EADS is following in the footsteps of France’s Alcatel Space, which has made it company policy since 2002 to build ITAR-free communications satellites to avoid U.S. control over sales. Last April, Alcatel launched its first ITAR-free satellite on a Chinese rocket.

French-Made Rockets: Free of U.S. Components

Morotta, a British maker of spacecraft propulsion and propellant management equipment, advertises that its products “are European and hold ITAR-free status.” And when Surrey Satellite Technology, another British firm, touts the “features” of its satellite propulsion systems, “completely ITAR- free” is at the top of the list.

This is bad news for the U.S. satellite industry, according to a paper published by the American Academy of Arts and Sciences. U.S. companies, which must adhere to ITAR restrictions, are at a growing disadvantage as the inventory of ITAR-free components expands.

An official at the French armaments agency DGA said the United States is within its rights to hold up the sale of the Spanish planes to Venezuela. But French displeasure with U.S. veto authority long ago prompted France to adopt a policy of industrial autonomy.
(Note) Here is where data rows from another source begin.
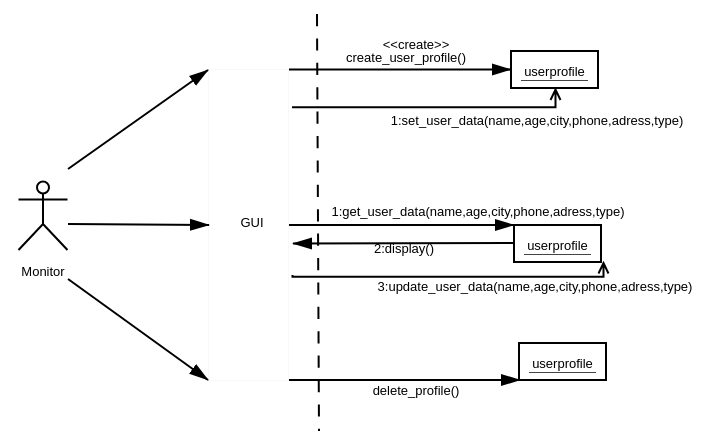
<!DOCTYPE html>
<html lang="en">
<head>
<meta charset="utf-8">
<title>User profile collaboration diagram</title>
<style>
:root { --ink: #000; --paper: #fff; --faint: #f8f8f8; }
* { box-sizing: border-box; }
html, body { margin: 0; background: var(--paper); }
.diagram {
  position: relative; width: 724px; height: 444px; overflow: hidden;
  background: var(--paper); color: var(--ink);
  font: 13px/15px "Liberation Sans", Arial, sans-serif;
}
.gui {
  position: absolute; left: 208px; top: 69px; width: 81px; height: 312px;
  border: 1px solid var(--faint);
}
.connectors { position: absolute; left: 0; top: 0; }
.connectors .line { fill: none; stroke: var(--ink); stroke-width: 2; }
.label {
  position: absolute; left: var(--x); top: var(--y);
  transform: translateX(-50%); white-space: nowrap; text-align: center;
}
.create { line-height: 13px; }
.object {
  position: absolute; left: var(--x); top: var(--y); width: 89px; height: 39px;
  display: flex; justify-content: center; padding-top: 12px;
  border: 2px solid var(--ink);
}
.object span { width: 67px; height: 17px; border-bottom: 1px solid #444; text-align: center; }
</style>
</head>
<body>
<main class="diagram">
  <div class="gui"></div>

  <svg class="connectors" width="724" height="444" viewBox="0 0 724 444" aria-hidden="true">
    <defs>
      <marker id="solid-arrow" markerUnits="userSpaceOnUse" markerWidth="20" markerHeight="14" refX="19" refY="7" orient="auto">
        <polygon points="0,1 20,7 0,13"/>
      </marker>
    </defs>
    <line class="line" x1="317" y1="14" x2="319" y2="431" stroke-dasharray="12.2 12.2"/>

    <g class="line">
      <circle cx="43" cy="187.5" r="6"/>
      <path d="M43 194V224M18.500 199.500H67.500M18.500 250L43 224L67.500 250"/>
    </g>

    <g class="line" marker-end="none">
      <line x1="68" y1="169" x2="208" y2="70" marker-end="url(#solid-arrow)"/>
      <line x1="68" y1="224" x2="209" y2="225" marker-end="url(#solid-arrow)"/>
      <line x1="68" y1="279" x2="208" y2="380" marker-end="url(#solid-arrow)"/>
      <line x1="289" y1="69.500" x2="511" y2="69.500" marker-end="url(#solid-arrow)"/>
      <line x1="289" y1="225" x2="514" y2="225" marker-end="url(#solid-arrow)"/>
      <line x1="514" y1="243" x2="293" y2="243.500" marker-end="url(#solid-arrow)"/>
      <line x1="289" y1="380" x2="520" y2="380" marker-end="url(#solid-arrow)"/>
    </g>

    <g class="line">
      <path d="M292 107.300H555.500V90M550.500 100L555.500 89.500L560.500 100"/>
      <path d="M292.500 275V276.800H603.500V264M598.500 273.500L603.500 263L608.500 273.500"/>
    </g>
  </svg>

  <div class="label" style="--x:43px;--y:264px">Monitor</div>
  <div class="label" style="--x:252px;--y:215px">GUI</div>

  <div class="label create" style="--x:416px;--y:38px"><span>&lt;&lt;create&gt;&gt;</span></div>
  <div class="label create" style="--x:406px;--y:51px">create_user_profile()</div>
  <div class="label" style="--x:537px;--y:113px">1:set_user_data(name,age,city,phone,adress,type)</div>
  <div class="label" style="--x:478px;--y:204px">1:get_user_data(name,age,city,phone,adress,type)</div>
  <div class="label" style="--x:404px;--y:241px">2:display()</div>
  <div class="label" style="--x:535px;--y:279px">3:update_user_data(name,age,city,phone,adress,type)</div>
  <div class="label" style="--x:416px;--y:383px">delete_profile()</div>

  <div class="object" style="--x:510px;--y:50px"><span>userprofile</span></div>
  <div class="object" style="--x:513px;--y:224px"><span>userprofile</span></div>
  <div class="object" style="--x:518px;--y:342px"><span>userprofile</span></div>
</main>
</body>
</html>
Its defense industry uses domestic and European suppliers to preclude an American export veto.

Another important factor to consider: such an evolution should further encourage the current consolidation of the European arms manufacturers, as well as opening up the arms market within the European Union. A European source cited by Defense News argues just that: the issue does raise interesting questions about why [EU] member states should think about their future common defense market. They’re not getting the bang for the buck they need - and that’s the main rationale [for creating a common defense market] - but they’re also vulnerable to these sort of things. What the source fails to mention is the logical expectation that this affair should, in addition, lead to the construction of a European market based upon the very same criteria: a market just as protectionist and aggressive with regard to foreigners as its American counterpart, and which functions according to the same purchasing philosophy (in this case, the promotion of a "Buy European" mentality, just as the tendency to "Buy American" is already present in the U.S.).
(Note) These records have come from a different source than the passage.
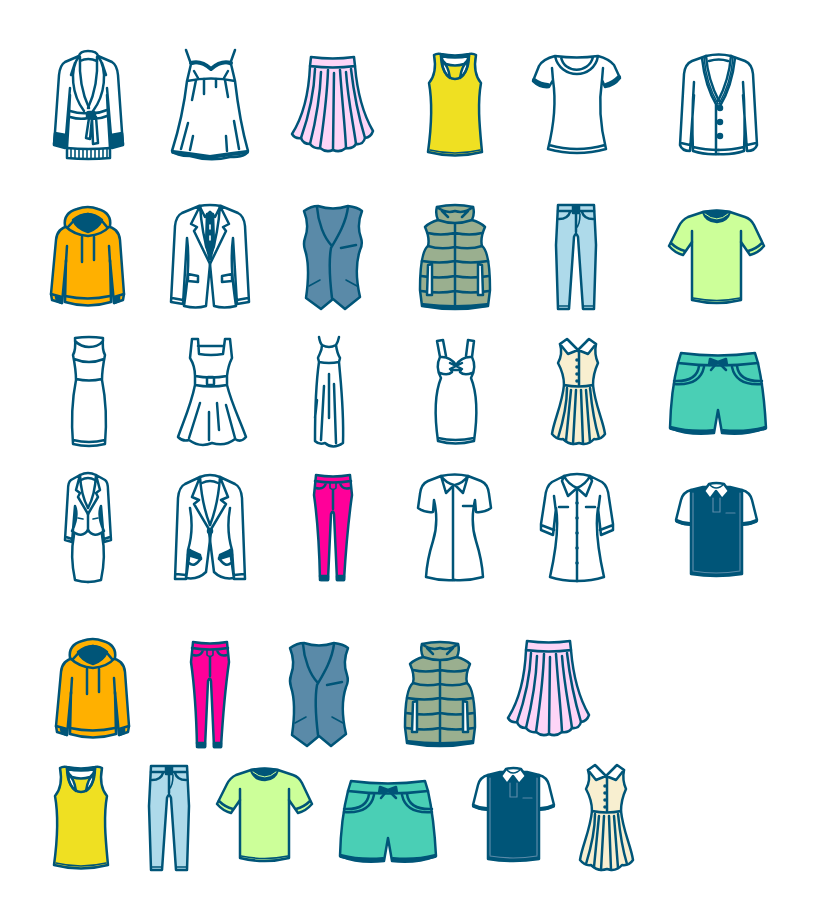
<!DOCTYPE html>
<html lang="en">
<head>
<meta charset="utf-8">
<title>Clothing icon set</title>
<style>
:root{--ink:#005578;--paper:#fff;--pink:#fdd5f7;--yellow:#efe022;--orange:#ffb000;--steel:#5a8aa8;--sage:#9aaf8f;--denim:#aedaea;--lime:#ccff99;--teal:#4acfb5;--cream:#f8efd0;--magenta:#ff0099}
html,body{margin:0;background:var(--paper);overflow:hidden}
svg{display:block}
.icons{fill:none;stroke:var(--ink);stroke-width:2.5;stroke-linecap:round;stroke-linejoin:round}
.thin{stroke-width:1.6}
.bold{stroke-width:4}
.solid{fill:var(--ink)}
.white{fill:var(--paper)}
.pink{fill:var(--pink)}.yellow{fill:var(--yellow)}.orange{fill:var(--orange)}.steel{fill:var(--steel)}.sage{fill:var(--sage)}.denim{fill:var(--denim)}.lime{fill:var(--lime)}.teal{fill:var(--teal)}.cream{fill:var(--cream)}.magenta{fill:var(--magenta)}
.seam{stroke:var(--steel);stroke-width:1.2}
.gap{stroke:var(--paper);stroke-width:1.6}
</style>
</head>
<body>
<svg width="816" height="921" viewBox="0 0 816 921" role="img" aria-label="Set of clothing icons">
<g class="icons">

<g id="robe">
<g id="robe-half">
<path d="M79 56L65 62Q60 65 59 75L55 132L54 145L65 148L70 88M70 95L69 115L67 148"/>
<path class="solid" d="M55 133L66 135L65 147L54 144Z"/>
<path d="M79 56C69 70 72 95 84 111M80 57C79 76 82 93 89 108M75 63L71 75"/>
</g>
<use href="#robe-half" transform="matrix(-1 0 0 1 177 0)"/>
<path d="M79 56Q80 51 88 51Q97 51 98 56M80 61Q88 57 97 61M70 111Q80 114 88 113Q98 114 107 110M70 117Q80 120 88 118Q98 120 107 116M89 118L86 138L90 139L92 118L93 144L98 143L96 117"/>
<rect class="solid" x="87" y="112" width="8" height="6" rx="2"/>
<path d="M67 148Q88 150 110 148V158Q88 160 67 158Z"/>
<path class="thin" d="M71 149V158M75 149V158M79 149V158M83 150V158M87 150V158M91 150V158M95 150V158M99 149V158M103 149V158M107 149V158"/>
</g>

<g id="sundress">
<path d="M186 50L191 64M235 50L230 64M191 64Q201 60 211 69Q221 60 231 64L235 81Q211 76 187 81ZM187 81C184 107 178 132 172 151Q176 156 190 156Q210 162 230 157Q246 157 248 151C242 130 238 107 235 81"/>
<path class="bold" d="M191 63Q201 60 211 69Q221 60 231 63M173 152Q190 154 210 157Q230 154 247 152"/>
<path d="M196 80L192 100M204 79V94M216 79V87M225 80L228 97M188 123L181 149M193 136L190 150M234 121L239 149M226 136L227 151M194 71L198 78M228 71L224 78"/>
</g>

<g id="pleated-skirt">
<path class="pink" d="M310 66C309 90 304 115 292 134Q295 139 301 138Q303 144 310 144Q314 149 320 148Q326 153 333 150Q340 153 346 148Q353 149 356 144Q363 145 365 138Q371 137 373 131C362 112 357 90 355 66Z"/>
<path class="pink" d="M311 57Q333 60 354 57L355 66Q333 69 310 66Z"/>
<path d="M315 69C314 95 308 118 301 138M321 72C320 100 315 124 310 144M328 70C327 100 323 126 320 148M334 73L333 150M340 70C342 100 345 126 346 148M346 72C348 100 353 122 356 144M351 69C354 95 359 118 365 138"/>
</g>

<g id="tank-top">
<path class="yellow" d="M434 55Q437 53 441 54Q455 57 469 54Q473 53 476 55C474 66 475 76 481 83C477 105 480 130 482 152Q455 159 428 152C431 130 433 105 429 83C435 76 436 66 434 55Z"/>
<path class="white" d="M441 56Q455 59 469 56Q468 61 464 64Q455 67 446 64Q442 61 441 56Z"/>
<path class="white" d="M442 62Q448 64 450 78Q443 73 442 62ZM468 62Q462 64 460 78Q467 73 468 62Z"/>
<path d="M441 55C441 68 446 79 455 79C464 79 469 68 469 55"/>
<path class="thin" d="M430 150Q455 156 480 150"/>
</g>

<g id="scoop-tee">
<path d="M555 56Q543 59 539 66L533 81Q540 88 549 87L553 80C556 100 554 125 548 149Q577 157 606 149C600 125 599 100 602 80L605 87Q614 86 620 78L614 65Q609 59 598 56C594 80 560 80 555 56Q577 59 598 56M561 57C564 74 589 74 593 57M553 80L552 68M602 80L603 68M549 145Q577 153 605 145"/>
<path class="bold" d="M534 80Q541 85 548 85M606 85Q613 83 619 77"/>
</g>

<g id="cardigan">
<g id="cardigan-half">
<path d="M706 56L692 61Q685 64 684 74L680 145Q682 151 690 151L694 95M694 82C692 110 692 130 693 151Q705 155 719 154M681 143L690 145M693 147Q705 150 719 150"/>
<path d="M706 56Q708 80 719 101M702 58Q705 86 717 106"/>
<path class="thin" d="M704 57Q706 83 718 104"/>
</g>
<use href="#cardigan-half" transform="matrix(-1 0 0 1 1437 0)"/>
<path d="M706 56Q719 53 731 56M709 61Q719 58 728 61M716 105V154"/>
<g class="solid"><circle cx="720" cy="108" r="2"/><circle cx="720" cy="122" r="2"/><circle cx="720" cy="136" r="2"/></g>
</g>

<g id="hoodie">
<path class="orange" d="M69 226Q57 228 56 240L51 294L52 300L62 303L66 260L65 302Q88 309 111 302L110 260L114 303L123 300L124 294L120 240Q119 228 106 226Z"/>
<path class="solid" d="M56 297L62 298L62 303L57 301ZM119 297L114 298L114 303L119 301Z"/>
<path d="M51 294L62 297M124 294L114 297"/>
<path class="orange" d="M65 226Q63 213 77 209Q88 205 98 209Q112 213 110 226Q102 235 88 236Q74 235 65 226Z"/>
<path class="solid" d="M73 220Q88 208 102 220Q98 229 88 232Q77 229 73 220Z"/>
<path d="M68 227Q78 215 88 214Q98 215 107 227M82 237V262M94 237V260M67 246L66 262M109 246L110 262M65 296Q88 301 110 296"/>
</g>

<g id="suit-jacket">
<g id="suit-half">
<path d="M199 206L182 213Q176 216 175 226L171 302L183 304L187 238C190 262 187 285 184 306Q196 309 206 306L210 264M200 206L191 224L197 227L194 231L210 264M200 206Q202 235 210 259M172 298L183 300"/>
<path d="M188 274L198 276V282L188 281Z"/>
<path d="M200 207L205 217L210 212"/>
</g>
<use href="#suit-half" transform="matrix(-1 0 0 1 420 0)"/>
<path d="M199 206Q210 204 221 206"/>
<path class="solid" d="M207 214H213L214 246L210 255L206 246Z"/>
<path class="gap" d="M210 225V229M210 236V240"/>
</g>

<g id="waistcoat">
<path class="steel" d="M318 206Q333 211 348 206Q357 207 362 211C358 221 358 230 361 238Q363 244 360 250C355 265 357 284 360 297L345 309L333 299L321 309L306 298C308 284 310 265 305 250Q303 244 305 238C308 230 308 221 304 211Q311 206 318 206Z"/>
<path d="M317 207C318 222 324 238 332 246M348 207C346 223 338 236 331 248Q328 265 332 298M341 248L356 245"/>
<path class="thin" d="M309 286L320 280M346 280L357 286"/>
</g>

<g id="puffer-vest">
<path class="sage" d="M437 207Q455 203 473 207Q475 213 472 220Q480 222 485 227Q480 238 482 246Q490 252 490 290L488 306Q455 312 422 306L420 290Q420 252 428 246Q430 238 425 227Q430 222 438 220Q435 213 437 207Z"/>
<path d="M437 207Q446 214 455 211Q464 214 473 207M438 220Q455 226 472 220M442 211L448 217M468 211L462 217M455 224V308M428 233Q440 236 455 233Q470 236 482 233M428 246Q440 250 455 247Q470 250 482 246M422 261Q440 264 455 261Q470 264 488 261M421 276Q440 279 455 276Q470 279 489 276M421 291Q440 294 455 291Q470 294 489 291"/>
<path class="bold" d="M423 305Q455 309 487 305"/>
<path class="white" d="M428 265L432 264L432 295L427 295ZM482 265L478 264L478 295L483 295Z"/>
</g>

<g id="blue-jeans">
<path class="denim" d="M558 205H594L596 245L594 309H583L578 237Q576 231 574 237L569 309H558L556 245Z"/>
<path d="M558 211H594M576 211V232M559 219Q568 219 570 212M593 219Q584 219 582 212"/>
<path class="solid" d="M573 206H579V213H573Z"/>
<path class="thin" d="M580 214Q580 225 576 228M558 306H569M583 306H594"/>
</g>

<g id="lime-tee">
<path class="lime" d="M703 212L688 217Q682 220 679 226L669 246Q675 253 683 255L692 242V300Q717 306 741 300V242L750 255Q758 253 764 246L754 225Q751 219 745 217L730 212Q717 210 703 212Z"/>
<path class="solid" d="M703 212Q717 209 730 212Q727 222 717 222Q706 222 703 212Z"/>
<path class="thin" d="M705 214Q717 224 728 214" style="stroke:var(--lime);stroke-width:1"/>
<path d="M692 242V231M741 242V231M671 243Q677 249 685 251M762 243Q756 249 748 251"/>
<path class="thin" d="M693 298Q717 303 740 298"/>
</g>

<g id="sheath-dress">
<path d="M75 338Q89 336 103 338Q102 350 105 355C103 365 102 372 102 380C106 400 107 420 105 444Q89 448 73 444C71 420 72 400 76 380C76 372 75 365 73 355Q76 350 75 338ZM75 341Q81 347 89 347Q98 347 103 341M74 359Q89 365 104 359M76 379Q89 382 102 379M73 440Q89 444 105 440"/>
</g>

<g id="belted-dress">
<path d="M192 339H198L199 354Q211 356 223 354L225 339H230L232 358Q228 366 227 376V385C232 405 240 420 246 437Q241 443 235 439Q225 447 212 443Q200 448 189 440Q183 442 178 437C184 420 191 405 195 385V376Q195 366 190 358ZM198 346H224M195 376Q211 379 227 376M195 385Q211 388 227 385M200 403L189 438M209 412V440M217 403L219 430M226 405L235 438"/>
<rect x="207" y="377" width="7" height="8" rx="1"/>
</g>

<g id="maxi-dress">
<path d="M319 337Q320 343 322 345Q329 349 336 345Q338 342 339 337M322 345C322 352 319 354 318 358L319 362Q315 390 315 441Q319 445 325 443Q333 450 343 443C344 410 341 385 339 362L340 358Q337 353 336 345M319 362Q329 364 339 362M324 386L321 440M329 374V418M334 384L336 443M317 400L315 418"/>
</g>

<g id="bustier-dress">
<path d="M437 341L443 340L446 356M437 341L440 357M474 341L468 340L466 356M474 341L472 357M440 357Q450 356 456 365Q462 356 472 357Q477 367 471 378C478 395 477 420 474 441Q455 446 438 441C435 420 434 395 441 378Q435 367 440 357ZM440 373Q448 376 452 372M472 373Q464 376 460 372M450 363L462 369M462 363L450 369M451 370H461M438 438Q455 442 474 438"/>
</g>

<g id="cream-dress">
<path class="cream" d="M564 385C562 405 554 420 552 434Q557 440 563 439Q570 446 579 443Q588 446 594 439Q601 440 605 434C603 420 595 405 593 385Z"/>
<path class="cream" d="M568 340L560 344Q563 354 558 363Q564 374 564 385Q579 388 593 385Q593 374 598 363Q594 354 596 344L588 340L579 352Z"/>
<path class="white" d="M567 339L560 344L568 354L578 350ZM589 339L596 344L588 354L578 350Z"/>
<path d="M579 352V385M567 388C567 408 562 425 558 438M571 390L566 441M576 390L573 444M581 390L583 444M586 390L590 442M590 388C592 408 595 425 599 438"/>
<g class="solid thin"><circle cx="577" cy="360" r="1"/><circle cx="577" cy="367" r="1"/><circle cx="577" cy="374" r="1"/><circle cx="577" cy="381" r="1"/></g>
</g>

<g id="shorts">
<path class="teal" d="M681 353Q718 358 755 353L758 363Q764 390 766 428Q745 436 722 433L718 410L714 433Q690 436 670 428Q671 390 678 363Z"/>
<path d="M678 363Q718 368 758 363M699 366Q697 382 674 381M704 367Q700 386 674 384M737 366Q739 382 762 381M732 367Q736 386 762 384"/>
<path class="bold" d="M671 428Q690 433 713 431M765 428Q746 433 723 431"/>
<path class="solid" d="M718 362L710 359L709 365L718 363L727 365L726 359ZM716 364L711 370M720 364L726 370"/>
</g>

<g id="skirt-suit">
<g id="skirt-suit-half">
<path d="M80 475L71 480Q68 482 68 490L65 540L72 542L75 506Q79 516 72 531Q82 539 88 530M80 475L76 490L80 493L78 497L88 514M80 475Q81 495 88 508M66 537L72 539"/>
<path d="M74 535C71 550 72 566 75 580Q82 582 88 582"/>
</g>
<use href="#skirt-suit-half" transform="matrix(-1 0 0 1 176 0)"/>
<path d="M80 475Q88 471 96 475M81 480Q88 476 95 480M88 514V531"/>
<path class="thin" d="M78 518L83 519M93 519L98 518"/>
</g>

<g id="fitted-blazer">
<g id="blazer-half">
<path d="M200 477L185 484Q179 487 178 498L175 579L186 579L190 550M190 508Q194 530 188 550L186 578Q198 580 206 572L211 532M200 477L192 497L199 500L194 504L210 531M200 477Q202 505 210 525M176 574L186 575"/>
<path class="solid" d="M189 550L200 555L201 559L188 555Z"/>
<path d="M189 563Q195 568 201 558"/>
</g>
<use href="#blazer-half" transform="matrix(-1 0 0 1 420 0)"/>
<path d="M200 477Q210 473 220 477M202 483Q210 479 218 483"/>
<circle class="solid" cx="210" cy="531" r="2"/>
</g>

<g id="pink-jeans">
<path class="magenta" d="M316 475Q333 478 350 475L352 495Q347 530 344 580H337L334 514Q333 509 331 514L328 580H320Q319 530 314 495Z"/>
<path class="solid" d="M320 576H328V580H321ZM337 576H344V580H337Z"/>
<path d="M315 481Q333 484 351 481M316 488Q324 490 326 483M350 488Q342 490 340 483M333 490V509"/>
<path class="thin" d="M330 483V488Q333 491 336 488V483"/>
</g>

<g id="collared-tee">
<g id="collared-half">
<path d="M441 476L428 481Q421 484 420 494L418 508Q425 513 433 512L434 500Q439 522 433 541Q427 560 426 577Q440 581 455 580M441 476L446 493L454 485Q446 483 441 476"/>
</g>
<use href="#collared-half" transform="matrix(-1 0 0 1 909 0)"/>
<path d="M441 476Q455 473 468 476M453 486V580M463 506H472"/>
</g>

<g id="button-shirt">
<g id="shirt-half">
<path d="M564 476L552 482Q546 486 545 498L541 524V530L553 535L556 508Q560 532 550 577Q562 581 577 581M541 525L554 530M564 476L562 481L568 496L577 488Q568 484 564 476M559 507H568M554 496L556 512"/>
</g>
<use href="#shirt-half" transform="matrix(-1 0 0 1 1154 0)"/>
<path d="M564 476Q577 472 590 476M577 488V581"/>
<g class="solid thin"><circle cx="577" cy="503" r="1"/><circle cx="577" cy="518" r="1"/><circle cx="577" cy="533" r="1"/><circle cx="577" cy="548" r="1"/><circle cx="577" cy="563" r="1"/></g>
</g>

<g id="polo-shirt">
<path class="solid" d="M703 487L691 490V574Q716 578 742 574V490L730 487Z"/>
<path class="white" d="M691 490Q683 492 681 500L676 520Q682 525 691 524ZM742 490Q750 492 752 500L757 520Q751 525 742 524Z"/>
<path class="bold" d="M677 521Q683 524 690 524M756 521Q750 524 743 524"/>
<path class="white" d="M709 484Q716 482 724 484L729 491L722 499L716 491L710 499L704 491Z"/>
<path class="thin" d="M709 484Q716 492 724 484"/>
<path class="seam" d="M713 498V512H720V498M726 513H735M693 571Q716 575 740 571M693 493V570M740 493V570"/>
</g>

<g id="colour-selection">
<use href="#hoodie" x="5" y="432"/>
<use href="#pink-jeans" x="-123" y="167"/>
<use href="#waistcoat" x="-14" y="437"/>
<use href="#puffer-vest" x="-15" y="437"/>
<use href="#pleated-skirt" x="216" y="584"/>
<use href="#tank-top" x="-374" y="713"/>
<use href="#blue-jeans" x="-407" y="561"/>
<use href="#lime-tee" x="-452" y="558"/>
<use href="#shorts" x="-330" y="428"/>
<use href="#polo-shirt" x="-203" y="285"/>
<use href="#cream-dress" x="28" y="426"/>
</g>
</g>
</svg>
</body>
</html>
As usual, Europe will most likely attempt to avoid the fundamental questions raised by this affair. However, both the absurdity and enormity of the C-295 incident will complicate any such attempt. The key questions to consider are as follows:
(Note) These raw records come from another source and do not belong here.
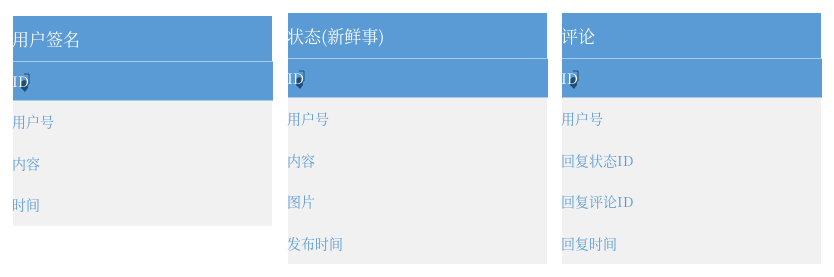
<!DOCTYPE html>
<html lang="zh-CN">
<head>
<meta charset="utf-8">
<title>数据表结构</title>
<style>
:root {
  --blue: #5b9bd5;
  --panel: #f1f1f1;
  --rule: #a9cbea;
  --key: #1f4e79;
  --white: #fff;
}
* { box-sizing: border-box; margin: 0; padding: 0; }
html, body { width: 834px; height: 277px; overflow: hidden; background: var(--white); }
body { font-family: "Noto Serif CJK SC", "Noto Serif CJK JP", serif; font-weight: 300; }
.schema {
  display: grid;
  grid-template-columns: 259px 259px 259px;
  column-gap: 15px;
  align-items: start;
  width: 834px;
  height: 277px;
  padding: 13px 0 0 13px;
}
.entity { background: var(--panel); white-space: nowrap; }
.entity:first-child { margin-top: 3px; }
.entity:not(:first-child) { position: relative; left: 1px; }
.entity h2 {
  height: 45px;
  margin: 0;
  background: var(--blue);
  color: var(--white);
  font-size: 17px;
  font-weight: 300;
  line-height: 45px;
  text-indent: -1px;
}
.primary {
  position: relative;
  width: 260px;
  height: 40px;
  border-top: 1px solid var(--rule);
  border-bottom: 1px solid var(--rule);
  background: var(--blue);
  color: var(--white);
  font-size: 14.5px;
  line-height: 38px;
  text-indent: -1px;
}
.primary span { position: relative; }
.key { position: absolute; left: 6px; top: 10px; width: 12px; height: 22px; }
.entity ul { list-style: none; }
.entity li {
  height: 41.5px;
  color: var(--blue);
  font-size: 14px;
  line-height: 41.5px;
  text-indent: -1px;
}
</style>
</head>
<body>
<svg width="0" height="0" style="position:absolute" aria-hidden="true">
  <defs>
    <g id="key-icon">
      <path d="M5 2H10V12H8" fill="none" stroke="#1f4e79" stroke-width="1"/>
      <path d="M2 10L5 8L9 9V16L6 20L2 16Z" fill="#1f4e79"/>
    </g>
  </defs>
</svg>
<main class="schema">
  <section class="entity">
    <h2>用户签名</h2>
    <div class="primary"><svg class="key" viewBox="0 0 12 22" aria-hidden="true"><use href="#key-icon"/></svg><span>ID</span></div>
    <ul><li>用户号</li><li>内容</li><li>时间</li></ul>
  </section>
  <section class="entity">
    <h2>状态(新鲜事)</h2>
    <div class="primary"><svg class="key" viewBox="0 0 12 22" aria-hidden="true"><use href="#key-icon"/></svg><span>ID</span></div>
    <ul><li>用户号</li><li>内容</li><li>图片</li><li>发布时间</li></ul>
  </section>
  <section class="entity">
    <h2>评论</h2>
    <div class="primary"><svg class="key" viewBox="0 0 12 22" aria-hidden="true"><use href="#key-icon"/></svg><span>ID</span></div>
    <ul><li>用户号</li><li>回复状态ID</li><li>回复评论ID</li><li>回复时间</li></ul>
  </section>
</main>
</body>
</html>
--How is one to pursue military and technological cooperation with a partner proceeding from a decidedly unilateral perspective, at once especially aggressive and intrusive, and which is hostile toward even its supposed allies? The United States is certainly within its rights, but the European countries are duty bound to look to their own interests. (In this day and age, the word "duty" has rather lost its meaning. Yet, hope remains: a few large sales foiled by ITAR should be capable of reviving this forgotten concept).

--How can Europe accept its dependence upon such a doubtful and erratic foreign policy, as its commercial and ideological allegiance to the United States necessarily dictates? Up until now, the E.U. has more or less managed to do so. However, the case of the C-295s clearly shows that the Americans are hardly appreciative of such efforts and certainly have no intention of behaving in a more civil manner.

Of course, such concerns are hardly new. Most European countries - their industries at the forefront - have persistently reacted in the same manner. The source of their reasoning has remained the same: intellectual cowardice concealed by the idiotic profit motive (idiotic, since the Europeans are generally the losers in any such agreement with the Americans). It is always interesting to consider just how far such sloppy reasoning can be stretched - and to how great an extent the Europeans will suffer such treatment without eventually striking back. It is also remarkable that two British companies (Morotta and Surrey Satellite Technology) are found among the three countries cited by Defense News to have opted for an avowed policy of avoiding U.S.-made components.

© Watching America all rights reserved. Disclaimer